- 10 mm / ss 47 Preciosa or glass round cabochon – rivoli,
- Miyuki round seed beads 15/0,
- Miyuki round seed beads 11/0,
- thin beading needle,
- 0.12 mm (6LB) Fireline,
- bead mat,
- thread burner or scissors.
Size of the ﬁnished piece of beadwork: 3 x 3 x 2.5 cm / 1.18 x 1.18 x 1 inch.
Buying this tutorial enables you to ﬁnish the jewel for personal use and also to sell the ﬁnished product.
KEEP IN MIND!
The diagrams and written instructions are clear and easy to follow, but remember, that you are always only a mail away from me if you need more help or have problem with finding the right material.
The name of this design – “Tarak” – comes from the Hindi word “taara”, in the beautiful original writing “तारा” and it means “star”.
On a month-long journey in 2011 to India we visited Rajahstan: the land of Maharajas and Maharanis, with fortresses and palaces straight from the tales of One Thousand and One Nights. The hillside stronghold of Taragarh or Star Fort in the little village of Bundi is deﬁnitely among the most interesting one.
It was constructed in 1354, but nowadays most of it together with its three entrance gateways, is in ruins. During its golden age tunnels were crisscrossing the entire hillside, but are now inaccessible. The fortress itself is still open to visitors, however, its huge water reservoirs are now full of opalic, dirty water and are infested by snakes.
The rooms of the citadel provide home to numerous monkeys, which have no respect for the proud walls reminding us of the long gone, victorious years. The Taragarh could easily be used as background to Rudyard Kipling’s Jungle Book, and only the most determinated travelers dare to enter. During daytime there are travelers wandering around the halls, but all of them return to the village before sunset.

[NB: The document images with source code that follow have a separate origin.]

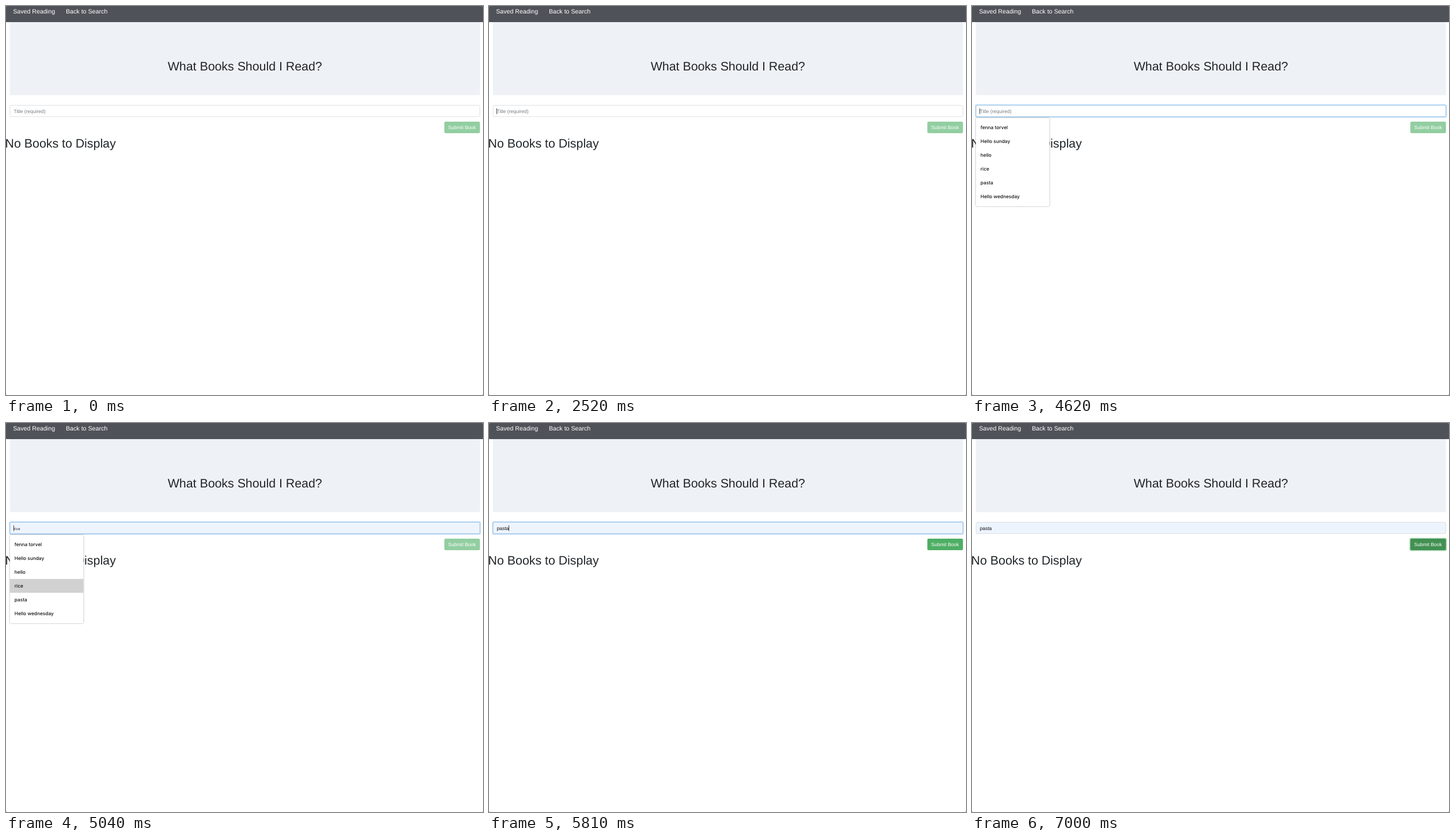
Animation, 828 px wide and 676 px high, one loop 7.14 s. Source, as an HTML page:

```html
<!DOCTYPE html>
<html lang="en">
<head>
<meta charset="utf-8">
<title>Book search</title>
<style>
  html, body { margin: 0; width: 100%; height: 100%; overflow: hidden; background: #fff; }
  svg { display: block; width: 828px; height: 676px; }
  text { font-family: "Liberation Sans", Arial, sans-serif; font-size: 8.53px; text-rendering: geometricPrecision; white-space: pre; }
  .nav { font-size: 10.67px; fill: #fff; }
  .head { font-size: 21.33px; fill: #212529; }
  .item { font-family: Inter, sans-serif; font-size: 8.3px; font-weight: 500; fill: #111; }
  .menu { filter: drop-shadow(0 .6px 1px rgba(0, 0, 0, .4)); }
</style>
</head>
<body>
<svg viewBox="0 0 828 676">
  <rect width="828" height="676" fill="#fff"/>
  <rect width="828" height="28" fill="#505259"/>
  <text class="nav" x="12.2" y="13.3">Saved Reading</text>
  <text class="nav" x="104" y="13.3">Back to Search</text>
  <path d="M6.7 28H822.8V152.6a2.5 2.5 0 0 1-2.5 2.5H9.2a2.5 2.5 0 0 1-2.5-2.5z" fill="#eef1f5"/>
  <text class="head" x="414.7" y="111.8" text-anchor="middle">What Books Should I Read?</text>

  <rect id="ring" x="5.4" y="170.9" width="818.7" height="23" rx="3.2" fill="#bcd9f3"/>
  <rect id="field" x="7" y="172.5" width="815.5" height="19.7" rx="2" stroke-width=".7"/>
  <text id="value" x="13.5" y="185.8"></text>
  <rect id="caret" y="177.8" width=".8" height="10" fill="#111"/>

  <rect id="glow" x="759.3" y="199.5" width="65" height="23" rx="3.2" fill="#b1dcbb"/>
  <rect id="button" x="760.9" y="201.1" width="61.8" height="19.8" rx="2"/>
  <text x="791.7" y="214.2" text-anchor="middle" fill="#fff">Submit Book</text>

  <text class="head" x="-1.4" y="246.2">No Books to Display</text>

  <g id="menu">
    <rect class="menu" x="6.7" y="194.6" width="127.8" height="153.4" rx="2" fill="#fff"/>
    <rect id="hover" x="6.7" width="127.8" height="24" fill="#d1d1d1"/>
    <g id="items"></g>
  </g>
  <path d="M0 673.5a2.5 2.5 0 0 0 2.5 2.5H0zM828 673.5a2.5 2.5 0 0 1-2.5 2.5H828zM0 0H1.5L0 1.5zM828 0H826.5L828 1.5z" fill="#a5a5a5"/>
</svg>
<script>
const LOOP = 7140, STEP = 70;
const choices = ["fenna torvel", "Hello sunday", "hello", "rice", "pasta", "Hello wednesday"];
const $ = id => document.getElementById(id);
const set = (el, attrs) => { for (const k in attrs) el.setAttribute(k, attrs[k]); };
const show = (el, on) => set(el, { visibility: on ? "visible" : "hidden" });
const ramp = (t, from, to) => Math.min(1, Math.max(0, (t - from) / (to - from)));
const mix = (a, b, k) => `rgb(${a.map((v, i) => Math.round(v + (b[i] - v) * k))})`;

const WHITE = [255, 255, 255], FILLED = [238, 244, 254];
const BORDER = [208, 212, 217], FOCUS = [137, 186, 227];
const GREEN = [78, 174, 100], DARK = [66, 144, 82];

const [ring, field, value, caret, glow, button, menu, hover, items] =
  ["ring", "field", "value", "caret", "glow", "button", "menu", "hover", "items"].map($);

choices.forEach((label, i) => {
  const item = document.createElementNS("http://www.w3.org/2000/svg", "text");
  set(item, { class: "item", x: 14.8, y: 214 + 24 * i });
  item.textContent = label;
  items.append(item);
});

function caretOn(t) {
  if (t < 2520 || t >= 6300) return false;
  return !(t >= 3080 && t < 3570) && !(t >= 4130 && t < 4620);
}

function draw(time) {
  const t = Math.floor(time / STEP) * STEP;
  const blur = ramp(t, 6840, 7000);
  const focus = ramp(t, 2520, 2660) * (1 - blur);
  const preview = t >= 4970 && t < 5810;
  const chosen = t >= 5810;
  const pick = t < 5320 ? 3 : 4;

  set(ring, { opacity: focus });
  set(field, {
    fill: mix(WHITE, FILLED, ramp(t, 4900, 5040)),
    stroke: mix(BORDER, FOCUS, focus)
  });

  value.textContent = preview || chosen ? choices[pick] : "Title (required)";
  set(value, {
    fill: preview || chosen ? "#111" : "#757a80",
    style: preview ? "font-family:Inter,sans-serif;font-size:6.2px" : ""
  });
  set(caret, { x: chosen ? 34 : 13.1 });
  show(caret, caretOn(t));

  show(menu, t >= 2660 && !chosen);
  set(hover, { y: 199 + 24 * pick, opacity: preview ? 1 : 0 });

  set(glow, { opacity: blur });
  set(button, { fill: chosen ? mix(GREEN, DARK, t < 6720 ? 0 : 1) : "#92cea1" });
}

const start = performance.now();
(function tick() {
  draw((performance.now() - start) % LOOP);
  requestAnimationFrame(tick);
})();
</script>
</body>
</html>
```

The old fortress is left to the nature to finally overtake the unclimbable bastions.